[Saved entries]
=== Section Start ===

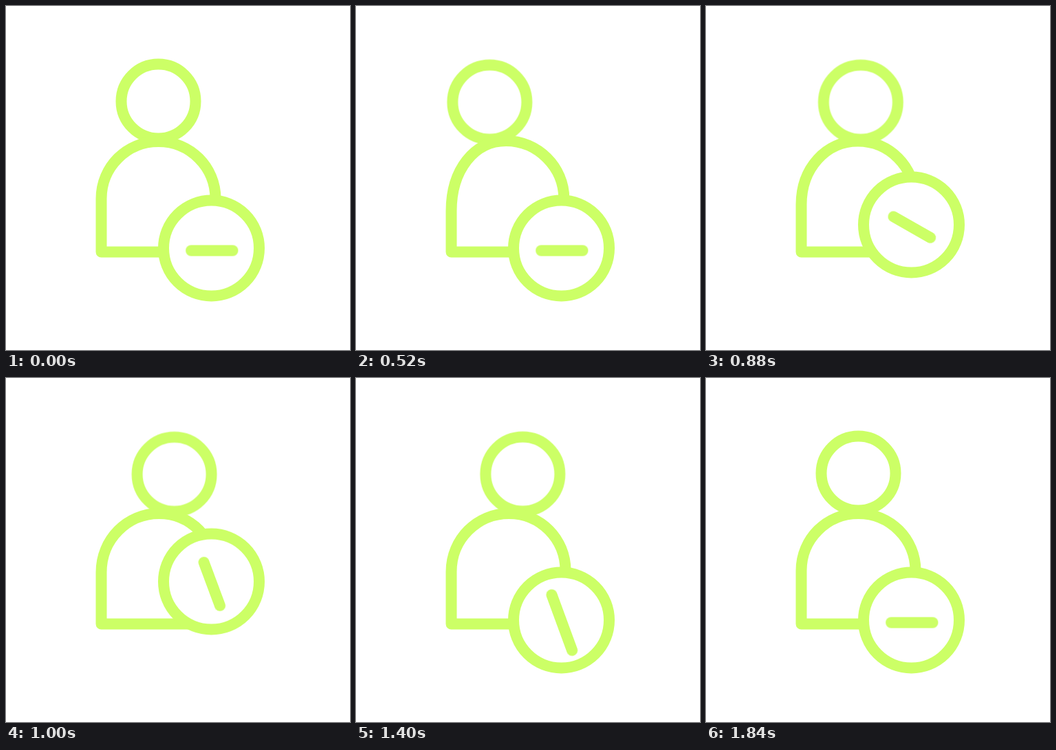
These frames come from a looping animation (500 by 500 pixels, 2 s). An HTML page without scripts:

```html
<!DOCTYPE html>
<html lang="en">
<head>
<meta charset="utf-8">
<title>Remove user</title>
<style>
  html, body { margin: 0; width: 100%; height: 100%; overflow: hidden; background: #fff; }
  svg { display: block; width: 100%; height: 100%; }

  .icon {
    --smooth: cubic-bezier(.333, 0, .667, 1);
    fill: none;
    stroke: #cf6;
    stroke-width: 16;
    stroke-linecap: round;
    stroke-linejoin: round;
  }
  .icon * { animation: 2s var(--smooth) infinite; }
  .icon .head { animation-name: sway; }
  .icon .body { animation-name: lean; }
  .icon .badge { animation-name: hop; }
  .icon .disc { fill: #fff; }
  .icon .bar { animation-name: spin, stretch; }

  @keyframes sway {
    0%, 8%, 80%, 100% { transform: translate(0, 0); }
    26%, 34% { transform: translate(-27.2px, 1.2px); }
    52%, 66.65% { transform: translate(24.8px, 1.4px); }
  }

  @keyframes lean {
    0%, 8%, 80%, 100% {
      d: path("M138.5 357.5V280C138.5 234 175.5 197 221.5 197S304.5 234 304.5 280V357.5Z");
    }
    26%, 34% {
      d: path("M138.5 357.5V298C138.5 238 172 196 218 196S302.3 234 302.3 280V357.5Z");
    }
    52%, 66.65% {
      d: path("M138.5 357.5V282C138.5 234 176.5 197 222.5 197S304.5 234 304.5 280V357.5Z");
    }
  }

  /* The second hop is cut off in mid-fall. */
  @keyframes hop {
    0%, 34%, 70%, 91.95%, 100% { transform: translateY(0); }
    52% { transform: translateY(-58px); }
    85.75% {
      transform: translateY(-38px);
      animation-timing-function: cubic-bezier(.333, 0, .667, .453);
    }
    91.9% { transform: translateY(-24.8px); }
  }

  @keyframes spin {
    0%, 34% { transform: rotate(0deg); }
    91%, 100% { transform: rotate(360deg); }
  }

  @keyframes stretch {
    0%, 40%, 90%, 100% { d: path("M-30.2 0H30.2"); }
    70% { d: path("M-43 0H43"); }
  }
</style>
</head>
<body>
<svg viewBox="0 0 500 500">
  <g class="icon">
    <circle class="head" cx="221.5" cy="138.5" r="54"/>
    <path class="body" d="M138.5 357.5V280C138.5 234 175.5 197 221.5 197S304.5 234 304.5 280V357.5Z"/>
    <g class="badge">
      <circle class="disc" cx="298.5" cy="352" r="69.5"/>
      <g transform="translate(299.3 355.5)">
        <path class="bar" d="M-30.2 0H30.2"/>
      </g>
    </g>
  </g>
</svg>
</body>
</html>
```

=== Section End ===
=== Section Start ===

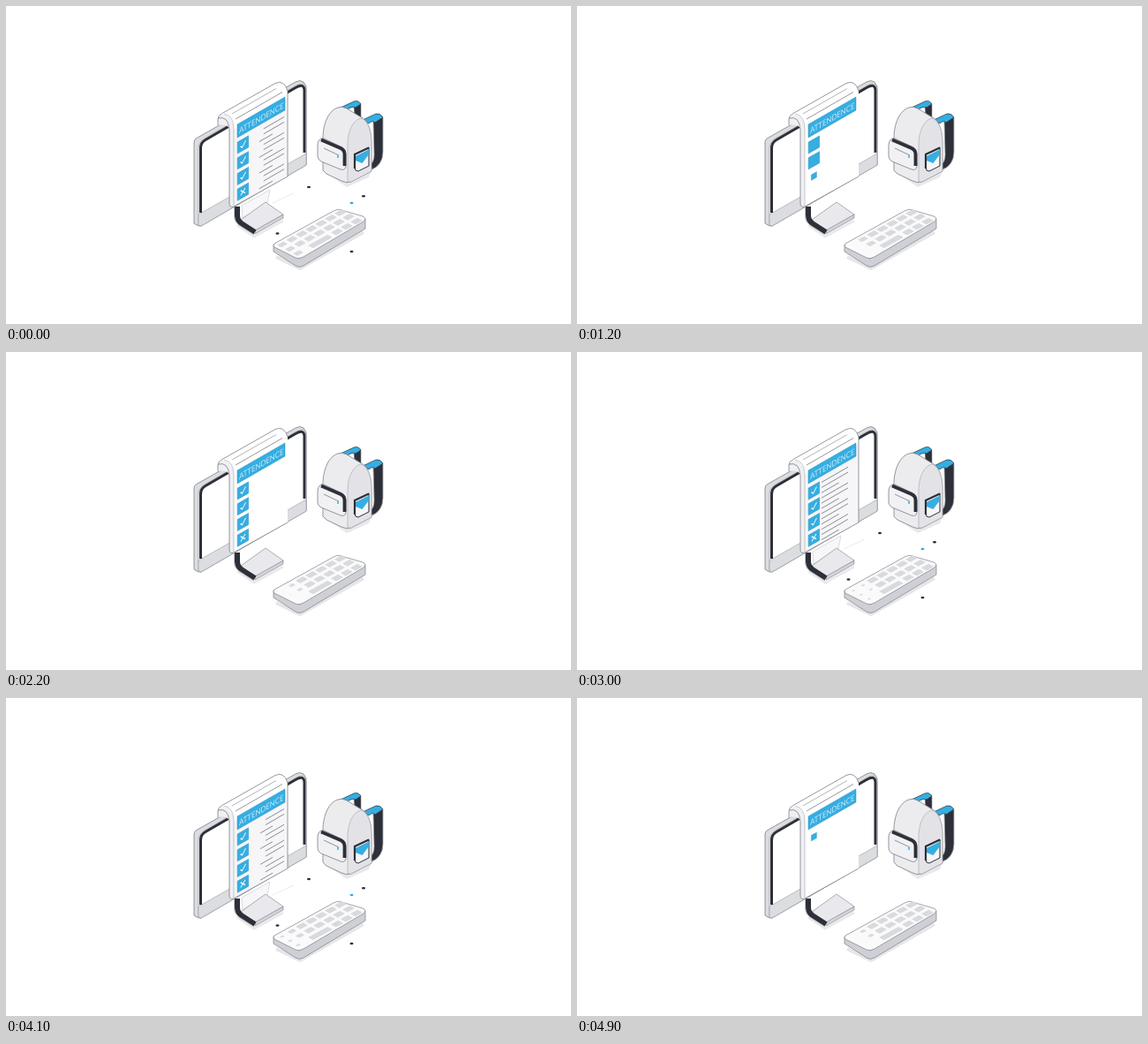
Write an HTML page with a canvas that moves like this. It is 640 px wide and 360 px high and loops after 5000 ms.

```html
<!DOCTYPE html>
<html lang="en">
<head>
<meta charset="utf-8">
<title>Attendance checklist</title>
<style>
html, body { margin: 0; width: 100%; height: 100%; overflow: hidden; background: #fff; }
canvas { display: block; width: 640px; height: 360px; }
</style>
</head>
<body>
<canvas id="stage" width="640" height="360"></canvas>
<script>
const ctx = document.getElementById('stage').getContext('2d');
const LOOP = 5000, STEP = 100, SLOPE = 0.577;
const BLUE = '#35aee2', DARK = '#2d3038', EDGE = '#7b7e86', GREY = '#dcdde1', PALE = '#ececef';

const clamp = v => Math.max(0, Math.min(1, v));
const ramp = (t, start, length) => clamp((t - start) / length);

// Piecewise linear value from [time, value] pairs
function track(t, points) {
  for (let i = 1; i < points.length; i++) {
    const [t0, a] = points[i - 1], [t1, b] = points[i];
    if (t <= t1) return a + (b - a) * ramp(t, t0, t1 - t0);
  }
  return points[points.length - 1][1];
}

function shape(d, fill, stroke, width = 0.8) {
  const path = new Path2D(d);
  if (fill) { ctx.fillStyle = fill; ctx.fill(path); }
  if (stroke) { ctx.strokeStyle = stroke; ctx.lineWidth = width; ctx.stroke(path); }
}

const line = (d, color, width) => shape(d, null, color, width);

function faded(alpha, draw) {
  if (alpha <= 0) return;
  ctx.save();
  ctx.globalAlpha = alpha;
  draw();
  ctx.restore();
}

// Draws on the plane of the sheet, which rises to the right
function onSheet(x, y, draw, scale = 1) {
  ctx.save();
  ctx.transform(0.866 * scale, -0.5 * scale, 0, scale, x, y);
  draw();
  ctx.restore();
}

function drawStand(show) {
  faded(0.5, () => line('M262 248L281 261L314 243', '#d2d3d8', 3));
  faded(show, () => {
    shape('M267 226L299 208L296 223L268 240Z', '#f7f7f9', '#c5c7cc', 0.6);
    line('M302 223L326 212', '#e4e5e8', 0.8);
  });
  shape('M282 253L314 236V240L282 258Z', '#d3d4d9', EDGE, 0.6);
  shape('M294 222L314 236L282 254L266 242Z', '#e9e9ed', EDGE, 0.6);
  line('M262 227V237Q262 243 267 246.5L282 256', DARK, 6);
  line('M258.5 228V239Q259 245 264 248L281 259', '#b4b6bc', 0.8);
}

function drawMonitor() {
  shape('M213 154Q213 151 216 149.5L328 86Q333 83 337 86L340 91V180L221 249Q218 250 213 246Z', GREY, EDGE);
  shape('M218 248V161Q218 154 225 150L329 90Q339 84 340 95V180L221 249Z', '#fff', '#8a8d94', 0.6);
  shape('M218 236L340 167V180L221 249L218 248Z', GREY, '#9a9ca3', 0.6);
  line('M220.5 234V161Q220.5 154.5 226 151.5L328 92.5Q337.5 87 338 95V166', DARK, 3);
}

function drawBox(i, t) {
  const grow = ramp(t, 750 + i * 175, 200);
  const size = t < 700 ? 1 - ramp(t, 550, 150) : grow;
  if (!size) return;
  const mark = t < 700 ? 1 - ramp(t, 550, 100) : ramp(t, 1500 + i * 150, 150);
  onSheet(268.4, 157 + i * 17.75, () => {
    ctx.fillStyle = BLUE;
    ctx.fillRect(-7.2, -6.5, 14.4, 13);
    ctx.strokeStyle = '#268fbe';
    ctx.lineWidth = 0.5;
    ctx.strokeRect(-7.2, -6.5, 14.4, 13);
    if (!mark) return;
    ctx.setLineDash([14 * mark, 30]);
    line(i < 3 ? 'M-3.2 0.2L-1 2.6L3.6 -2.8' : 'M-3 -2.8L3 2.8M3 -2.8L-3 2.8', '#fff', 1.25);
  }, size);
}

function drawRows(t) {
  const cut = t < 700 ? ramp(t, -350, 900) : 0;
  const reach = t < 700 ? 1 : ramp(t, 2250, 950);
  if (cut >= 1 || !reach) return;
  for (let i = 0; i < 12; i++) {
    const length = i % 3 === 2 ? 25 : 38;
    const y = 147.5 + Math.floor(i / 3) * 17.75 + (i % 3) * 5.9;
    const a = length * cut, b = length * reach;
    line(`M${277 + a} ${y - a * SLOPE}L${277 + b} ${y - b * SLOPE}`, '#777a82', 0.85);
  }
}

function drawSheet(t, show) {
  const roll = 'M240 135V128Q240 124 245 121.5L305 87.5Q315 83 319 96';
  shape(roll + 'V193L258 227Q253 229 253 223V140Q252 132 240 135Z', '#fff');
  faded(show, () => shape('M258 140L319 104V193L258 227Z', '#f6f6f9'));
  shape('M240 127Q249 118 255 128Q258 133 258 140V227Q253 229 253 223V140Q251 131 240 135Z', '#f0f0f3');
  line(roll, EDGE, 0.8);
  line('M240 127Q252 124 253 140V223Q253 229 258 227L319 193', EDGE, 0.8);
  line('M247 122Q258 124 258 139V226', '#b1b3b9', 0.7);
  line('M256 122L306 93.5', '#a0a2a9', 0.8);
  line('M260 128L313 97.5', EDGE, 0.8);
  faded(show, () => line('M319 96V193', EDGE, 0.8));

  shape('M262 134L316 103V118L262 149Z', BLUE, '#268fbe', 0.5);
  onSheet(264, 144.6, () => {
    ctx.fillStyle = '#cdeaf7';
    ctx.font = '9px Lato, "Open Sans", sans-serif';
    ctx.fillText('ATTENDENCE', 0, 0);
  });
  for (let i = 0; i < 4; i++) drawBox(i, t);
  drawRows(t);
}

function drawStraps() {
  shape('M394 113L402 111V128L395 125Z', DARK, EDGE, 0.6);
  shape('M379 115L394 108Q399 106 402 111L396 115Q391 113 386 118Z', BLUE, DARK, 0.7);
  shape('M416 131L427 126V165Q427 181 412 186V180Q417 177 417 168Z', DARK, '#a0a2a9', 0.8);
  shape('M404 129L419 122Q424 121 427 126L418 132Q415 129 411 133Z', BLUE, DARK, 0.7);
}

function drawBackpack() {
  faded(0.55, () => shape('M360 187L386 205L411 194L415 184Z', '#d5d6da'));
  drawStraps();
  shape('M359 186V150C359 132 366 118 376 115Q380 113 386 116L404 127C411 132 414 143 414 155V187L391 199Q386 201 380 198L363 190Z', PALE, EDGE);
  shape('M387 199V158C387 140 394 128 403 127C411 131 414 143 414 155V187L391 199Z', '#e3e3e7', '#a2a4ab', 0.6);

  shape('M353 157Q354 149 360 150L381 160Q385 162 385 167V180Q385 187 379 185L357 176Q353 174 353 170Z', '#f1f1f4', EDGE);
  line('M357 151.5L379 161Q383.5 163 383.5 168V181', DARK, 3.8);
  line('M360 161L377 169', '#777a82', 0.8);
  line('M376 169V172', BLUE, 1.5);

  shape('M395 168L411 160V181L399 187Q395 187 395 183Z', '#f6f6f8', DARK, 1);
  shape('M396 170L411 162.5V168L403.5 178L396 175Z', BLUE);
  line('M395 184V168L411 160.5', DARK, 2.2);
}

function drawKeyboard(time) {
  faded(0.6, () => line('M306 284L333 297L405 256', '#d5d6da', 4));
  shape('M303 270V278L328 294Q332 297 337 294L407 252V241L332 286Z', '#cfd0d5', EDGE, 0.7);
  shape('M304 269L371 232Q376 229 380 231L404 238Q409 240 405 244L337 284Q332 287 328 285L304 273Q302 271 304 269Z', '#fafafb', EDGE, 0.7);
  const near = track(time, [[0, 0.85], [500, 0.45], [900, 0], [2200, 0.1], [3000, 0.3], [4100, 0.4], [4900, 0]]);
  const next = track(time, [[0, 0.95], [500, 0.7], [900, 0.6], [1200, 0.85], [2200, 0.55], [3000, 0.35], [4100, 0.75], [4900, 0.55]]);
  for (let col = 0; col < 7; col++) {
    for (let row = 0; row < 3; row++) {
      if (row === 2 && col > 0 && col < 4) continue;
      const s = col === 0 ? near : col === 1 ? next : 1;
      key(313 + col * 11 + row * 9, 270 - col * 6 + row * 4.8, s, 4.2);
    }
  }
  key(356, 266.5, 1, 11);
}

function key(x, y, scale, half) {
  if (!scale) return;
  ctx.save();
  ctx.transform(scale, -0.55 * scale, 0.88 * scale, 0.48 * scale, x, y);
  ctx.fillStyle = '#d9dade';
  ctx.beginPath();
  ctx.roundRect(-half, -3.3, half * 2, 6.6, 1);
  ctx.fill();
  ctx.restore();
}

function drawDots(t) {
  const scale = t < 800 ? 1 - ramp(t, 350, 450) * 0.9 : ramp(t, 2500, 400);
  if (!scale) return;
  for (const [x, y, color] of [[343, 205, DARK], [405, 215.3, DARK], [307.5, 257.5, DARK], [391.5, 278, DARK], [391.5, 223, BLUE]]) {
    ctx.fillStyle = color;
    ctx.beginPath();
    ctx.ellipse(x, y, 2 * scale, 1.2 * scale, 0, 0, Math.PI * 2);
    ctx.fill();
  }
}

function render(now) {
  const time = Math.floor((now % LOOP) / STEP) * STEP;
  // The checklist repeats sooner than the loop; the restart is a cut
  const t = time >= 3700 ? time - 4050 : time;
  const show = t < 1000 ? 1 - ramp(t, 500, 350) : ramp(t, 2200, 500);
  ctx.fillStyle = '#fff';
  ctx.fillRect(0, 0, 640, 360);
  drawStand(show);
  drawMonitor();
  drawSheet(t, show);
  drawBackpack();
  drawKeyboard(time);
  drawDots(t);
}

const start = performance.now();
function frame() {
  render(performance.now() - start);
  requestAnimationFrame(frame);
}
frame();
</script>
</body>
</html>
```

=== Section End ===

Problem statement =
The number alone is wanted: how many lines of the records above include the string "translateY".

Written solution =
4